- What is expected
Only an exact repetition of all the entries will be accepted.

START Records supplied

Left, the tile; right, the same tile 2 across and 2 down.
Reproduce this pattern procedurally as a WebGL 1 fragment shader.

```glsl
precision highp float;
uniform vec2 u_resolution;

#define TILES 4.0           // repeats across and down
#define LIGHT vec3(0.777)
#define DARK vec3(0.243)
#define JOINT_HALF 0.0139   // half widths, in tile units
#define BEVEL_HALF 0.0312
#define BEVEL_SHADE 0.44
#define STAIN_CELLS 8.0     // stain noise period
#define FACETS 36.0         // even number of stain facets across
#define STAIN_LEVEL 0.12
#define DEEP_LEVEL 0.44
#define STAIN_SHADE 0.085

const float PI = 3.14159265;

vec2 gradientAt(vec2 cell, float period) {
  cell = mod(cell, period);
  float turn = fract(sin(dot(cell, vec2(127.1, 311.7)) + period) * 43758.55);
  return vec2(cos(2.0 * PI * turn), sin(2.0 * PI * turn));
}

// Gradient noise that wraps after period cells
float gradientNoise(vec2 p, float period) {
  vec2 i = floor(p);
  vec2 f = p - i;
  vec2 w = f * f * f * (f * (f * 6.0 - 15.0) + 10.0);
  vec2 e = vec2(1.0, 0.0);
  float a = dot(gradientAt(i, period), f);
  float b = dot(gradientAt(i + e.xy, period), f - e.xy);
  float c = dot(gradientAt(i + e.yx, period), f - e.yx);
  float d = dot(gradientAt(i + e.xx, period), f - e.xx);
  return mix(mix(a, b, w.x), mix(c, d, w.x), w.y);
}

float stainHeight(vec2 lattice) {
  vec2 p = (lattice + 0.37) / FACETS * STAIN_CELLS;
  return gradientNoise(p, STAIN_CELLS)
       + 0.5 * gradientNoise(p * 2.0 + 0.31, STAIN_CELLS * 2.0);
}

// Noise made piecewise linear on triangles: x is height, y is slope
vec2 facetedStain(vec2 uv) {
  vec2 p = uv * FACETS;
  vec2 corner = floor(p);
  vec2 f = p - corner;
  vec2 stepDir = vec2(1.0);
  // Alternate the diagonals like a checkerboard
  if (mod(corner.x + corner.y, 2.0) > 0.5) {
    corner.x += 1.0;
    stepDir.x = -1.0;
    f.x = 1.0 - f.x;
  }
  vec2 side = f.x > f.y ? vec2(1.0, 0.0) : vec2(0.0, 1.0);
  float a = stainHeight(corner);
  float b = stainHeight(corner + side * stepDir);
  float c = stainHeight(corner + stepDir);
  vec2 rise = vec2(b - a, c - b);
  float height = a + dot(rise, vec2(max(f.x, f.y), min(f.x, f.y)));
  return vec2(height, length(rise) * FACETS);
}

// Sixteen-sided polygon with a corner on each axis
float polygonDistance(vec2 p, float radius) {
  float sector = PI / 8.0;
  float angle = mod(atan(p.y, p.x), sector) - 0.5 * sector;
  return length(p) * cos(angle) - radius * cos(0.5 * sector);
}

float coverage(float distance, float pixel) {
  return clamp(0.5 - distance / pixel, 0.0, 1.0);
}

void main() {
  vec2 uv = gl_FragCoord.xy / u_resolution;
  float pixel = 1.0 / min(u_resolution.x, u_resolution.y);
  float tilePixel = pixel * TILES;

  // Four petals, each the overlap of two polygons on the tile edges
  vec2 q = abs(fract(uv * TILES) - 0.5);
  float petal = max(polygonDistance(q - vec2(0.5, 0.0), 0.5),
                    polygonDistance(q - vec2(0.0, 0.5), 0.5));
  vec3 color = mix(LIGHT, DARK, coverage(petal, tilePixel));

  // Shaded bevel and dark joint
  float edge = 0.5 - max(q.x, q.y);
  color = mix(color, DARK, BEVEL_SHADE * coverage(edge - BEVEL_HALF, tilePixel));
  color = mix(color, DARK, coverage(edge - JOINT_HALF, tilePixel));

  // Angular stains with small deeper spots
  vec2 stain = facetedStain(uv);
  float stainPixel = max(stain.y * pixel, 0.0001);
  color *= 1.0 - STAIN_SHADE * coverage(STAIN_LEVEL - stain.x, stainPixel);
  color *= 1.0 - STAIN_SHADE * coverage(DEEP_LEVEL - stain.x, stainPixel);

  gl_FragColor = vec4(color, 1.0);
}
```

END Records supplied

- Response to this task
Left, the tile; right, the same tile 2 across and 2 down.
Reproduce this pattern procedurally as a WebGL 1 fragment shader.

```glsl
precision highp float;
uniform vec2 u_resolution;

#define TILES 4.0           // repeats across and down
#define LIGHT vec3(0.777)
#define DARK vec3(0.243)
#define JOINT_HALF 0.0139   // half widths, in tile units
#define BEVEL_HALF 0.0312
#define BEVEL_SHADE 0.44
#define STAIN_CELLS 8.0     // stain noise period
#define FACETS 36.0         // even number of stain facets across
#define STAIN_LEVEL 0.12
#define DEEP_LEVEL 0.44
#define STAIN_SHADE 0.085

const float PI = 3.14159265;

vec2 gradientAt(vec2 cell, float period) {
  cell = mod(cell, period);
  float turn = fract(sin(dot(cell, vec2(127.1, 311.7)) + period) * 43758.55);
  return vec2(cos(2.0 * PI * turn), sin(2.0 * PI * turn));
}

// Gradient noise that wraps after period cells
float gradientNoise(vec2 p, float period) {
  vec2 i = floor(p);
  vec2 f = p - i;
  vec2 w = f * f * f * (f * (f * 6.0 - 15.0) + 10.0);
  vec2 e = vec2(1.0, 0.0);
  float a = dot(gradientAt(i, period), f);
  float b = dot(gradientAt(i + e.xy, period), f - e.xy);
  float c = dot(gradientAt(i + e.yx, period), f - e.yx);
  float d = dot(gradientAt(i + e.xx, period), f - e.xx);
  return mix(mix(a, b, w.x), mix(c, d, w.x), w.y);
}

float stainHeight(vec2 lattice) {
  vec2 p = (lattice + 0.37) / FACETS * STAIN_CELLS;
  return gradientNoise(p, STAIN_CELLS)
       + 0.5 * gradientNoise(p * 2.0 + 0.31, STAIN_CELLS * 2.0);
}

// Noise made piecewise linear on triangles: x is height, y is slope
vec2 facetedStain(vec2 uv) {
  vec2 p = uv * FACETS;
  vec2 corner = floor(p);
  vec2 f = p - corner;
  vec2 stepDir = vec2(1.0);
  // Alternate the diagonals like a checkerboard
  if (mod(corner.x + corner.y, 2.0) > 0.5) {
    corner.x += 1.0;
    stepDir.x = -1.0;
    f.x = 1.0 - f.x;
  }
  vec2 side = f.x > f.y ? vec2(1.0, 0.0) : vec2(0.0, 1.0);
  float a = stainHeight(corner);
  float b = stainHeight(corner + side * stepDir);
  float c = stainHeight(corner + stepDir);
  vec2 rise = vec2(b - a, c - b);
  float height = a + dot(rise, vec2(max(f.x, f.y), min(f.x, f.y)));
  return vec2(height, length(rise) * FACETS);
}

// Sixteen-sided polygon with a corner on each axis
float polygonDistance(vec2 p, float radius) {
  float sector = PI / 8.0;
  float angle = mod(atan(p.y, p.x), sector) - 0.5 * sector;
  return length(p) * cos(angle) - radius * cos(0.5 * sector);
}

float coverage(float distance, float pixel) {
  return clamp(0.5 - distance / pixel, 0.0, 1.0);
}

void main() {
  vec2 uv = gl_FragCoord.xy / u_resolution;
  float pixel = 1.0 / min(u_resolution.x, u_resolution.y);
  float tilePixel = pixel * TILES;

  // Four petals, each the overlap of two polygons on the tile edges
  vec2 q = abs(fract(uv * TILES) - 0.5);
  float petal = max(polygonDistance(q - vec2(0.5, 0.0), 0.5),
                    polygonDistance(q - vec2(0.0, 0.5), 0.5));
  vec3 color = mix(LIGHT, DARK, coverage(petal, tilePixel));

  // Shaded bevel and dark joint
  float edge = 0.5 - max(q.x, q.y);
  color = mix(color, DARK, BEVEL_SHADE * coverage(edge - BEVEL_HALF, tilePixel));
  color = mix(color, DARK, coverage(edge - JOINT_HALF, tilePixel));

  // Angular stains with small deeper spots
  vec2 stain = facetedStain(uv);
  float stainPixel = max(stain.y * pixel, 0.0001);
  color *= 1.0 - STAIN_SHADE * coverage(STAIN_LEVEL - stain.x, stainPixel);
  color *= 1.0 - STAIN_SHADE * coverage(DEEP_LEVEL - stain.x, stainPixel);

  gl_FragColor = vec4(color, 1.0);
}
```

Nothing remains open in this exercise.